You’re not even six weeks into your first year of college and it just isn’t a fit for you.
You thought you chose the university for all the right reasons, but a class you’re taking now is making you rethink everything. Or maybe the campus is bigger than you thought and you don’t feel recognized. These are incredibly common feelings, but they don’t always have clear answers.
Begin your college search. You’ll likely employ some of the same tactics as your first college search, but this time you’re approaching it with more experience.
Expand the net wider than before. Create a list of preferred states or geographic areas — maybe you’re happiest near the mountains — and detail the type of campus culture that would work the best for you. Figure out the deadlines for each institution you’re interested in. Applications are due by Nov. 1 for spring entry or Jan. 15 for fall entry at Willamette.
In general, think of this process as a marathon and not a sprint, suggests Senior Assistant Director of Admission Cady Campbell.
“But also realize you need to complete the marathon and not just think about your first check point,” she said. “You have to think about the whole distance.
Meet with your advisor.
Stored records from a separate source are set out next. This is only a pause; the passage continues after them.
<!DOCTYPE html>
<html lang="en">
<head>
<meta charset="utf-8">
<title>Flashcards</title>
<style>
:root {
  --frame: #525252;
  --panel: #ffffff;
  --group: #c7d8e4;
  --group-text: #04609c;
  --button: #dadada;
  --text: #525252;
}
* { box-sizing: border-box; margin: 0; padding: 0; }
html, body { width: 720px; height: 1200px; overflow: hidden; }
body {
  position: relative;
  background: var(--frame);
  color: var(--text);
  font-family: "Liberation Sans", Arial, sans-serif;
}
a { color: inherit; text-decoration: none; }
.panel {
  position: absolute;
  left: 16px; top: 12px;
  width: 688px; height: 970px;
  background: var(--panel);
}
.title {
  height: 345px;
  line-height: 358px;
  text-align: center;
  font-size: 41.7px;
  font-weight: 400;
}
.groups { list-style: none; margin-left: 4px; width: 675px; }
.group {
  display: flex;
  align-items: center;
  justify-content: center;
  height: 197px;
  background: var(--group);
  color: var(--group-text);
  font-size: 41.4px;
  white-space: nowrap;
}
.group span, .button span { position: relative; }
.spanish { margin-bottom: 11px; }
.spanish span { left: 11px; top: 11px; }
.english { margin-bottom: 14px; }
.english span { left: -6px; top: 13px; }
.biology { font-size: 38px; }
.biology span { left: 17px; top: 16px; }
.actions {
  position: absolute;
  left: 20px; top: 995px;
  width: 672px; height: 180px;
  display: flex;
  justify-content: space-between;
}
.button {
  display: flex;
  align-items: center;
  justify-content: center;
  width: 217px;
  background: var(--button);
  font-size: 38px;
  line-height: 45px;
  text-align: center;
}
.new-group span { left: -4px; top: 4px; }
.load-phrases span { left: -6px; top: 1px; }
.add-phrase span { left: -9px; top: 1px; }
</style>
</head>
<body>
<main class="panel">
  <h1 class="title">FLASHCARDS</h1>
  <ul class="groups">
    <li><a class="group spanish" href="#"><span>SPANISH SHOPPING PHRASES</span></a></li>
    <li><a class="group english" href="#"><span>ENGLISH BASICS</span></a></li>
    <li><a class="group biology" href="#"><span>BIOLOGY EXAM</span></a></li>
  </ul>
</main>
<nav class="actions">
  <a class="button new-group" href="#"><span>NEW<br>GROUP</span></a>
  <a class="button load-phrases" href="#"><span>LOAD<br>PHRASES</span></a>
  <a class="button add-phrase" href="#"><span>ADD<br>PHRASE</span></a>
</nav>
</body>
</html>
Consider the type of environment you want to learn in and share that with your academic advisor or counselor early on, Campbell said.
If you like small class sizes — and benefit from professors knowing your name or being able to consult them outside of class — a small arts and sciences college can be a good fit. If you like blending in with the crowd, a state school may be better.
Connect with colleges. College websites can answer many questions, but they can’t replace genuine interactions.
Going on campus tours, meeting faculty and staff and getting a feel for the place — either in person or virtually — is the best way to make sure it’s right for you. You should also make sure to check out the city where you will be spending a significant amount of time. Your surroundings matter — a happy life outside of class can help you maintain a clear academic focus.
Determine which credits will transfer. Every university has a different credit transfer policy, so do some research. Some institutions even offer tools online to help determine how many credits will transfer. At Willamette, students can apply up to 16 credits toward a degree.
Apply. The only way to find out your financial aid award and some scholarship options is by applying.
If possible, submit your application for admission as soon as possible — waiting means you could miss out on additional scholarships that require separate applications.
Transferring colleges can take some work, and likewise cause some frustration and anxiety, but so can staying in a field of study that doesn’t excite you.
Campbell said, “If you don’t love what you’re learning, the journey to earning a degree can feel like time wasted.”